For this cross-sectional study, the authors reviewed medical records of patients with keratoconus who were <65 years of age. They obtained these records from the IBM MarketScan Database and focused on inpatient and outpatient claims made from 2010 through 2018. They developed a model, which was adjusted for potential confounders, to identify sociodemographic and comorbid factors associated with lower and higher likelihood of keratoplasty.
Of the 42,086 patients identified, 1,282 (3%) had undergone keratoplasty. According to the fully adjusted analysis, the likelihood of keratoplasty was lower for women (odds ratio [OR], 0.87) and for patients in metropolitan areas (OR, 0.75). The authors surmised that the regional trends may relate to access to fitting services for specialty contact lenses and to the effects of different climates on contact lens tolerability. With respect to age, patients in their 20s or 30s were more likely to receive keratoplasty than were younger patients (OR, 1.77 and 1.61, respectively). There was no difference between the youngest and oldest patients (10-19 and 50-64 years, respectively). Keratoplasty was less common among those who had worn contact lenses (OR, .61) or had a history of glaucoma (OR, .60). It was more common in patients with hydrops (OR, 4.87), Leber congenital amaurosis (LCA; OR, 2.41), sleep apnea (OR, 1.46), diabetes (OR, 1.32), or depression (OR, 1.22).
Several predictors of keratoplasty noted in this study had not been identified previously, including LCA, depression, and diabetes.
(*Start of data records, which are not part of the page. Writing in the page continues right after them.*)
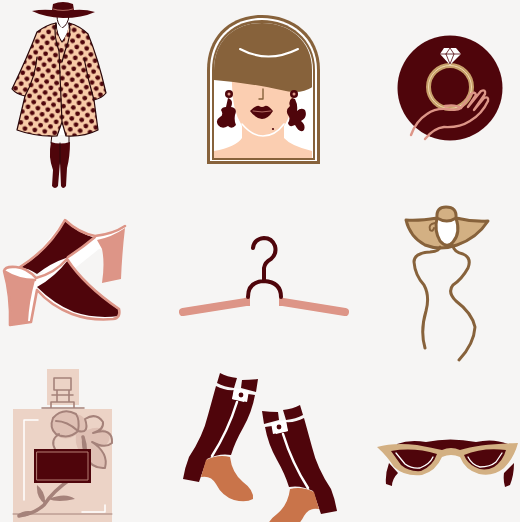
<!DOCTYPE html>
<html lang="en">
<head>
<meta charset="utf-8">
<title>Fashion icon set</title>
<style>
:root {
  --paper: #f6f5f4;
  --white: #ffffff;
  --wine: #4f050b;
  --ink: #2b080a;
  --peach: #f8cba8;
  --skin: #fbceb1;
  --rose: #dd9587;
  --rust: #c9744a;
  --sand: #d3b083;
  --gold: #c8a06a;
  --brown: #87623b;
  --glass: #ecd3c6;
  --mauve: #a5827a;
}
html, body { margin: 0; height: 100%; overflow: hidden; background: var(--paper); }
svg { display: block; width: 520px; height: 522px; }
.wine { fill: var(--wine); }
.white { fill: var(--white); }
.rose { fill: var(--rose); }
.rust { fill: var(--rust); }
.sand { fill: var(--sand); }
.brown { fill: var(--brown); }
.skin { fill: var(--skin); }
.glass { fill: var(--glass); }
.line { fill: none; stroke-linecap: round; stroke-linejoin: round; }
.line-ink { stroke: var(--ink); }
.line-wine { stroke: var(--wine); }
.line-white { stroke: var(--white); }
.line-rose { stroke: var(--rose); }
.line-brown { stroke: var(--brown); }
.line-gold { stroke: var(--gold); }
.line-mauve { stroke: var(--mauve); }
</style>
</head>
<body>
<svg viewBox="0 0 520 522" role="img" aria-label="Nine fashion icons: coat, mirror portrait, ring, mules, hanger, figure in a hat, perfume, boots and sunglasses">
  <defs>
    <pattern id="dots" width="10" height="11" patternUnits="userSpaceOnUse" patternTransform="rotate(8)">
      <rect width="10" height="11" fill="#f8cba8"/>
      <circle cx="2.6" cy="2.8" r="2.4" class="wine"/>
      <circle cx="7.6" cy="8.3" r="2.4" class="wine"/>
    </pattern>
    <clipPath id="mirror-glass"><path d="M214 158V70C214 40 235 23 262 23S312 40 312 70V158Z"/></clipPath>
    <g id="boot">
      <path class="wine" d="M220 373Q227 377 237 378L234 388Q224 387 217 383ZM242 380Q250 380 258 379L256 392L241 388Z"/>
      <path class="wine" d="M216 386Q225 391 235 390L232 399L244 402L248 394L255 395Q252 412 243 428Q235 442 231 455Q219 453 207 459L199 482L183 479Q185 467 189 457Q203 436 208 415Z"/>
      <path class="line line-white" stroke-width="2.5" d="M237 402Q228 431 212 456"/>
      <path class="white" d="M234 388L249 391L247 402L232 399Z"/>
      <circle class="wine" cx="241" cy="395" r="2.4"/>
      <path class="rust" d="M206 460Q218 454 230 457Q232 473 243 482Q254 490 253 499Q246 503 234 500Q222 496 216 484Q211 475 201 477Z"/>
    </g>
  </defs>

  <g id="coat-figure">
    <path class="white" d="M56 15H69V27L75 135L52 135Z"/>
    <path class="line line-ink" stroke-width="1" d="M57 16Q57 24 62 28Q68 25 69 16"/>
    <path class="wine" d="M51 142Q60 145 70 142Q70 157 67 168L66 186Q63 190 61 186L60 162L58 186Q55 190 52 186L53 170Q48 157 51 142Z"/>
    <path class="line line-ink" stroke-width="1" d="M52 134L51 143M69 134L69 143M60 143V164"/>
    <path d="M56 23Q46 25 37 32Q27 58 12 89Q16 94 25 96L17 130Q36 137 57 136L62 122L66 136Q84 137 98 130L94 100Q102 98 106 93Q98 58 88 34Q80 26 69 23Q67 34 62 42Q57 34 56 23Z" fill="url(#dots)" stroke="#2b080a" stroke-width="1.2" stroke-linejoin="round"/>
    <path class="white" d="M57 24Q57 34 62 41Q68 34 69 24L64 29Z"/>
    <path class="line line-ink" stroke-width="1.2" d="M56 23Q53 34 59 51L62 122M69 23Q72 34 65 51L62 62M37 57Q35 78 25 96M84 58Q88 80 94 100"/>
    <path class="wine" d="M32 11Q42 9 52 10L53 4Q63 0 73 4L74 10Q85 9 95 12Q82 18 63 18Q44 17 32 11Z"/>
    <path class="line line-rose" stroke-width="0.7" d="M53 9Q63 12 73 9"/>
  </g>

  <g id="mirror-portrait">
    <path class="brown" d="M207 164V70C207 35 231 15 262 15S320 35 320 70V164Z"/>
    <path class="white" d="M210 161V70C210 37 233 18 262 18S317 37 317 70V161Z"/>
    <path class="brown" d="M212 160V70C212 39 234 20 262 20S315 39 315 70V160Z"/>
    <path class="white" d="M214 158V70C214 40 235 23 262 23S313 40 313 70V158Z"/>
    <g clip-path="url(#mirror-glass)">
      <path class="skin" d="M232 78H295Q296 108 284 126V138Q291 146 312 151V158H214V151Q236 147 242 138V126Q231 108 232 78Z"/>
      <path class="line line-white" stroke-width="1.6" d="M242 124Q252 136 263 136Q275 136 284 124"/>
      <path class="brown" d="M210 80V20H316V84Q304 96 281 90Q250 83 214 80Z"/>
      <path class="line line-white" stroke-width="2" d="M240 49Q268 64 298 49"/>
    </g>
    <path class="line line-brown" stroke-width="1.4" d="M263 89V99H259"/>
    <path class="wine" d="M250 111Q256 105 259 106Q262 108 265 106Q268 105 273 111Q268 119 262 119Q255 118 250 111Z"/>
    <path class="line line-rose" stroke-width="0.7" d="M253 111Q262 113 271 111"/>
    <circle class="wine" cx="273" cy="129" r="1.1"/>
    <g id="earrings">
      <circle class="wine" cx="229" cy="94" r="4"/>
      <circle class="wine" cx="294" cy="94" r="4"/>
      <circle class="rose" cx="229" cy="94" r="1.5"/>
      <circle class="rose" cx="294" cy="94" r="1.5"/>
      <path class="wine" d="M228 98Q234 100 231 107Q238 108 235 115Q234 121 236 125Q232 130 228 126Q222 130 218 125Q215 120 220 117Q224 115 221 110Q222 107 226 107ZM292 98Q288 101 290 106Q285 110 288 115Q291 118 288 123Q289 128 295 125Q300 134 304 130Q306 125 301 121Q308 117 305 110Q301 107 297 111Q298 105 295 99Z"/>
    </g>
  </g>

  <g id="ring-in-hand">
    <circle class="wine" cx="450" cy="88" r="52.5"/>
    <circle class="line line-gold" cx="450" cy="87" r="21.5" stroke-width="5"/>
    <circle class="line" cx="450" cy="87" r="21.5" stroke="#f0d8ae" stroke-width="1"/>
    <path class="white" d="M444 48H456L461 54L450 65L440 54Z"/>
    <path class="line line-wine" stroke-width="0.8" d="M440 54H461M446 54L450 64L454 54L450 48L446 54"/>
    <path class="line line-rose" stroke-width="2.4" d="M411 135Q416 121 427 114Q435 108 447 109Q457 111 461 108Q455 104 445 106M461 108L471 94Q475 91 476 95L468 107L481 91Q486 89 485 94L474 110L484 98Q489 96 488 101Q482 114 470 121Q459 128 444 127Q434 128 425 139"/>
  </g>

  <g id="mules" stroke-linejoin="round">
    <path class="white" d="M64 221Q79 233 95 236Q113 233 125 226L121 247L99 249L74 269L20 274Z"/>
    <path class="rose" d="M97 240Q112 237 125 228Q122 254 121 279L102 283Q105 263 102 249Z"/>
    <path class="wine" d="M65 221Q76 232 95 238L66 258Q51 263 37 274Q27 267 20 268Q49 250 65 221Z"/>
    <path class="line line-rose" stroke-width="2.5" d="M20 267Q49 249 65 220Q79 233 95 236Q113 234 125 226M95 237Q82 248 68 257"/>
    <path class="white" d="M4 268Q20 264 35 277L67 259Q83 284 119 310V318Q98 322 74 315Q53 307 36 292L32 322L11 325Q12 299 4 268Z"/>
    <path class="rose" d="M4 272Q18 279 35 280Q29 302 28 322L10 325Q11 296 4 272Z"/>
    <path class="wine" d="M68 260Q84 285 119 310V316Q95 319 74 312Q54 304 37 287Q55 277 68 260Z"/>
    <path class="line line-rose" stroke-width="2.6" d="M4 271Q5 266 16 267Q27 268 36 278Q55 273 67 259Q84 285 119 309Q121 318 113 319Q91 321 72 314Q51 306 37 290L31 322L10 325Q11 296 4 271Q18 280 35 280"/>
  </g>

  <g id="hanger">
    <path class="line line-rose" stroke-width="8" d="M183 312L246 302M345 312L283 302"/>
    <path class="rose" d="M244 298L250 297V306L245 306ZM284 298L279 297V306L284 306Z"/>
    <path class="line line-wine" stroke-width="4" d="M248 297Q248 282 264 281Q281 282 281 297M264 281V268Q265 262 271 259Q277 254 275 246Q272 238 264 238Q254 239 253 248"/>
  </g>

  <g id="hat-figure">
    <path class="sand" d="M406 220Q420 220 437 218Q436 207 446 207Q456 207 456 218Q473 220 488 220Q477 239 455 247Q433 251 417 239Q409 231 406 220Z"/>
    <path class="white" d="M437 219Q447 224 457 219Q460 231 455 240Q451 247 445 246Q438 243 436 233Z"/>
    <path class="line line-brown" stroke-width="3" d="M437 218Q419 221 406 220Q410 237 425 245Q440 251 457 245Q477 238 488 221Q472 222 456 218Q457 207 446 207Q436 207 437 218Q447 224 456 218Q461 233 453 242Q447 249 440 241Q434 231 437 218"/>
    <path class="line line-brown" stroke-width="2" d="M435 223Q428 224 430 230Q433 232 434 228"/>
    <path class="line line-brown" stroke-width="3" d="M440 247Q440 251 430 252Q414 253 414 262Q415 275 424 285Q430 296 426 311Q420 331 425 348M453 246Q454 252 463 254Q472 258 468 268Q462 279 453 285Q447 292 456 301Q472 313 475 327Q474 344 459 360"/>
  </g>

  <g id="perfume">
    <rect class="glass" x="47" y="369" width="32" height="36"/>
    <rect class="glass" x="13" y="409" width="99" height="113"/>
    <path class="line line-white" stroke-width="1.5" d="M24 500V420H38M105 505V512H82"/>
    <path class="line line-mauve" stroke-width="1.6" d="M54 378H71V390H54ZM57 390V402M69 390V402M52 395H73M51 402H74V408H51ZM42 408H84"/>
    <g id="orchid">
      <path fill="#dfc0b4" d="M53 418Q63 407 76 414Q88 416 87 430Q102 424 109 434Q112 446 97 447Q107 456 105 467Q94 471 87 460Q74 449 76 435Q66 442 55 435Q48 427 53 418Z"/>
      <path class="line line-mauve" stroke-width="2" d="M53 418Q63 407 76 414Q80 420 78 431Q69 440 56 434Q49 428 53 418M78 431Q90 434 85 419Q96 412 103 422Q104 430 93 433Q113 427 112 443Q105 449 92 442Q109 453 105 468Q92 469 86 457Q82 447 83 437M56 421Q67 421 78 431M59 434Q50 440 55 449"/>
      <path class="line line-mauve" stroke-width="3.5" d="M83 437Q91 461 72 478Q53 491 44 505Q34 514 19 516"/>
      <path fill="#a5827a" d="M45 504Q46 492 37 485Q36 498 45 504ZM48 499Q58 503 75 499Q66 492 48 499ZM34 512Q25 509 17 515Q25 519 34 512Z"/>
    </g>
    <rect class="wine" x="34" y="449" width="57" height="34"/>
    <rect class="line" x="37" y="452" width="51" height="28" stroke="#b67f75" stroke-width="1"/>
    <path class="line line-mauve" stroke-width="1" d="M13 514H112"/>
  </g>

  <g id="tall-boots">
    <use href="#boot"/>
    <use href="#boot" transform="matrix(-1 0 0 1 520 32)"/>
  </g>

  <g id="sunglasses">
    <path class="wine" d="M397 444Q410 439 426 442Q450 437 476 442Q493 438 508 444L505 451L486 455H415L396 450ZM389 463L398 473Q392 479 392 486L386 484Q385 474 389 463ZM514 463L504 473Q503 480 505 487L510 485Q514 475 514 463Z"/>
    <path class="sand" fill-rule="evenodd" d="M377 447Q394 442 417 445Q433 448 442 450Q451 446 460 450Q480 444 518 443Q514 458 504 468Q493 477 479 474Q465 470 460 457Q451 453 442 457Q436 471 422 475Q405 477 394 467Q387 456 377 447Z"/>
    <path class="wine" d="M391 451Q414 447 437 454Q433 466 421 471Q409 472 401 465ZM464 455Q483 447 506 450Q503 461 494 467Q484 472 475 467Q467 463 464 455Z"/>
    <path class="line line-white" stroke-width="1.3" d="M396 453L405 464Q412 469 420 468Q430 464 433 457M468 457Q472 465 480 467Q490 467 496 462L502 453"/>
  </g>
</svg>
</body>
</html>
According to the authors, this information may help clinicians identify patients who need frequent monitoring or may be candidates for early interventions such as corneal cross-linking.
The original article can be found here.